=== Activity ===
Your answer should consist of every line in the records that holds "across".

(Saved data entries)
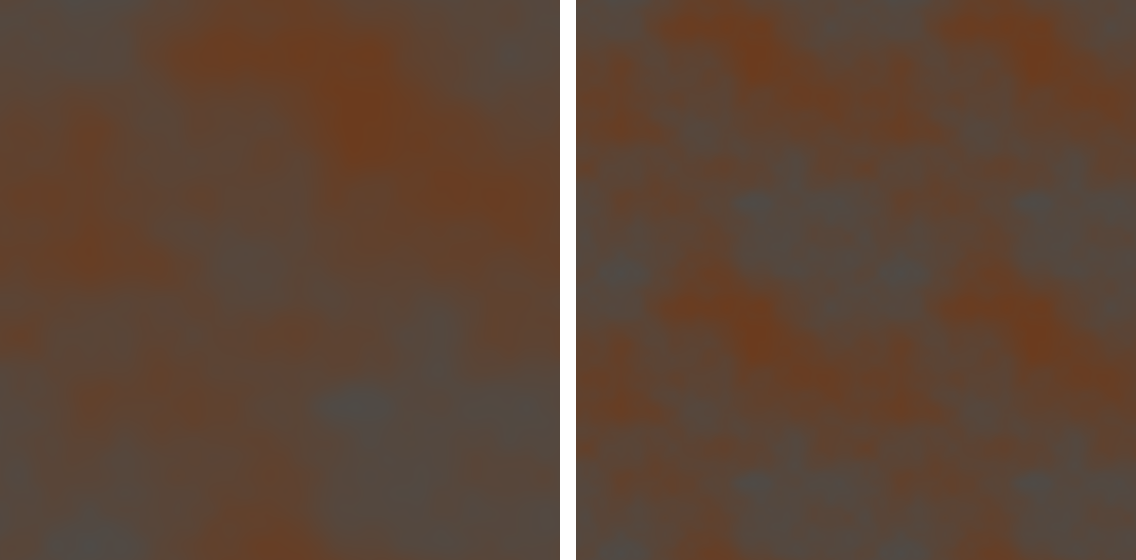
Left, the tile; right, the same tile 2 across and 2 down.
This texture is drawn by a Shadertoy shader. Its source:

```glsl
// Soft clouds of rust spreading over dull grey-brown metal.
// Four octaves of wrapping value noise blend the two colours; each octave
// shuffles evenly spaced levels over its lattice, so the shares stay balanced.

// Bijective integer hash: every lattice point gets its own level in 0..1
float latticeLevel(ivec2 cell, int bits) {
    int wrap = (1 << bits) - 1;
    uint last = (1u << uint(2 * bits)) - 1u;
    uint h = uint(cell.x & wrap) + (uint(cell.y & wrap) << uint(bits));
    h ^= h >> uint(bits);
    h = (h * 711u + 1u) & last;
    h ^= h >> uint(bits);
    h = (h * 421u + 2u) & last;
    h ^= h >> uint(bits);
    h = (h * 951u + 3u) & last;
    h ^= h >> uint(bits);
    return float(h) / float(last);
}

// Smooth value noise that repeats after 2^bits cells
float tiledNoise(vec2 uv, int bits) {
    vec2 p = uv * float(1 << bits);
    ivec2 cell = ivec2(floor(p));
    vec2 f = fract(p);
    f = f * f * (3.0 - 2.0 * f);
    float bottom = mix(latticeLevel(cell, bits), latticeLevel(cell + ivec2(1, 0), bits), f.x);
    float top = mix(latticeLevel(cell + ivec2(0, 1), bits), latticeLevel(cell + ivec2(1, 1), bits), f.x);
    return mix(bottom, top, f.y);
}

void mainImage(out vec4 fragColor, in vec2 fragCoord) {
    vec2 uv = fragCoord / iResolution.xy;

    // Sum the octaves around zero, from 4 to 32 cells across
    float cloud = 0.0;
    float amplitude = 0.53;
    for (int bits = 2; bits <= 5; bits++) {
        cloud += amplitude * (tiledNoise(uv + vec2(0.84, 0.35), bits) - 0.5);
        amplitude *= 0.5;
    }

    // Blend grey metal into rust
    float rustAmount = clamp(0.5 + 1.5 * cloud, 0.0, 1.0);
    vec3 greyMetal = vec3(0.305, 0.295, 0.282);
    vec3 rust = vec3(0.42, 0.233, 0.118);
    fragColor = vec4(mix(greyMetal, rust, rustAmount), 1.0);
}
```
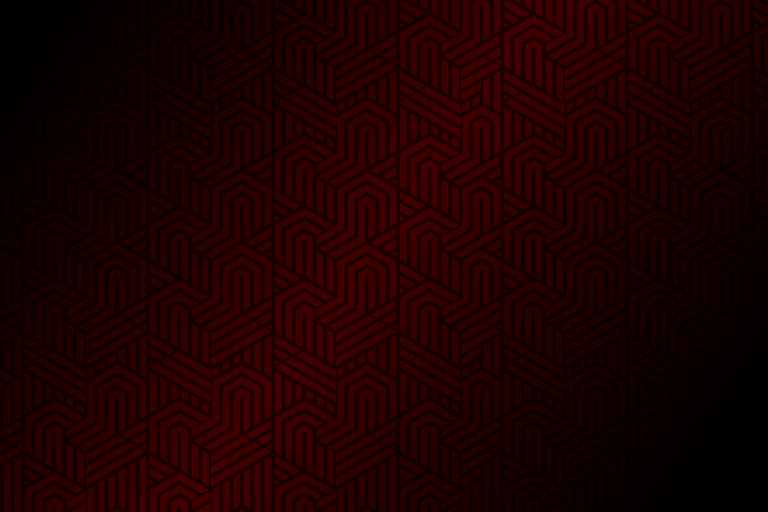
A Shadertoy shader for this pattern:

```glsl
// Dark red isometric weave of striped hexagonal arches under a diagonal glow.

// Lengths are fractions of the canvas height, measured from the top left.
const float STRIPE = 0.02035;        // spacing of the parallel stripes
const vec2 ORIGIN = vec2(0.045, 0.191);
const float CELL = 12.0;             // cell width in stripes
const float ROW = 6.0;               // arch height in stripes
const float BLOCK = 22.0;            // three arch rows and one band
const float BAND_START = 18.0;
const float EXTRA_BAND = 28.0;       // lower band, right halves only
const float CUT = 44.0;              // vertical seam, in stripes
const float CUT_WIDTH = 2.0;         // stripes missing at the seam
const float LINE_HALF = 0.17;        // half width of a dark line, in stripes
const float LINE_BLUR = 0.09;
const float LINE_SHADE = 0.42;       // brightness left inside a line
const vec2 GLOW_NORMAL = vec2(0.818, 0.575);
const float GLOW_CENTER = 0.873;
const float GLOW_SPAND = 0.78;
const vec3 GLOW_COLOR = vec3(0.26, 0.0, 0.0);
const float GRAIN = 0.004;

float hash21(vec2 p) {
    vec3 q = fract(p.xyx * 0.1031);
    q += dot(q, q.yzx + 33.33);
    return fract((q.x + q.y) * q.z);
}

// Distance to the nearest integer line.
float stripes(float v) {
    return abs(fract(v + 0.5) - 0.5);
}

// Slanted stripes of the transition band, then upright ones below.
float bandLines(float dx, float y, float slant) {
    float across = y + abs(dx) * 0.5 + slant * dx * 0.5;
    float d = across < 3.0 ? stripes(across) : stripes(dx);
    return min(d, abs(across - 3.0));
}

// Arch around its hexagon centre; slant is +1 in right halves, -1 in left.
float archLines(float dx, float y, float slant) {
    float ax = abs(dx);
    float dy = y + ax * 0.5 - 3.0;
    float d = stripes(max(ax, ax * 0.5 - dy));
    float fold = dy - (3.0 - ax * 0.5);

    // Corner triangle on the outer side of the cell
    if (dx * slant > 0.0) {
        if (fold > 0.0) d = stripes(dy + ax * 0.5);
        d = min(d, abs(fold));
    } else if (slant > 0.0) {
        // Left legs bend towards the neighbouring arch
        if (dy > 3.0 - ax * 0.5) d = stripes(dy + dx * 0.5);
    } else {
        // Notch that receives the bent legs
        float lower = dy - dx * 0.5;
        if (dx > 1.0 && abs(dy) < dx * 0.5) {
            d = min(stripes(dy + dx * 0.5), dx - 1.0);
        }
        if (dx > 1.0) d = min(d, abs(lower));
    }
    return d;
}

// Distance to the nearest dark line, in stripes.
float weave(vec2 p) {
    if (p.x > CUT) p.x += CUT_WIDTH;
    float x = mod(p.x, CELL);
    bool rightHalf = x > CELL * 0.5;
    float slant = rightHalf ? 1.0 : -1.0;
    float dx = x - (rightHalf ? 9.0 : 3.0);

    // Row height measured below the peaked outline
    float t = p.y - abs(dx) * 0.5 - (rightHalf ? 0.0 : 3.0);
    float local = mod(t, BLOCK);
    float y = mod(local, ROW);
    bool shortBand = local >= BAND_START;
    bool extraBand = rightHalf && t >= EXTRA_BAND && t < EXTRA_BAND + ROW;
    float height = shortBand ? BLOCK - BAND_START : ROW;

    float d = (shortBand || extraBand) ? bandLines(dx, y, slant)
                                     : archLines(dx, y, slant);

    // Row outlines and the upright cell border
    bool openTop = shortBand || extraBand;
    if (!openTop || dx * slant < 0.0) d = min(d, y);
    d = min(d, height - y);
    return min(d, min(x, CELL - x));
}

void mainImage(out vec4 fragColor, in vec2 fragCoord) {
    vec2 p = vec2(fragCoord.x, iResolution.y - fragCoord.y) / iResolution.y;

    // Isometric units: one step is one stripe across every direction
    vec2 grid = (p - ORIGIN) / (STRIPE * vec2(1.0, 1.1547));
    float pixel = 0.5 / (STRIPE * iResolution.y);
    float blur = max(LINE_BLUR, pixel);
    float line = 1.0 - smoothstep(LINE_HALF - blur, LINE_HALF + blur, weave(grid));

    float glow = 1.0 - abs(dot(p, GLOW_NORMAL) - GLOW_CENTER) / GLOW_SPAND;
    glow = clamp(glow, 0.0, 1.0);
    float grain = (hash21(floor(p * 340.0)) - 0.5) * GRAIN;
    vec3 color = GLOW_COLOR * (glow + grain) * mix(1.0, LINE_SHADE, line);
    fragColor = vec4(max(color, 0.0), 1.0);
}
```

=== Output below ===
Left, the tile; right, the same tile 2 across and 2 down.
    // Sum the octaves around zero, from 4 to 32 cells across
    float across = y + abs(dx) * 0.5 + slant * dx * 0.5;
    float d = across < 3.0 ? stripes(across) : stripes(dx);
    return min(d, abs(across - 3.0));
    // Isometric units: one step is one stripe across every direction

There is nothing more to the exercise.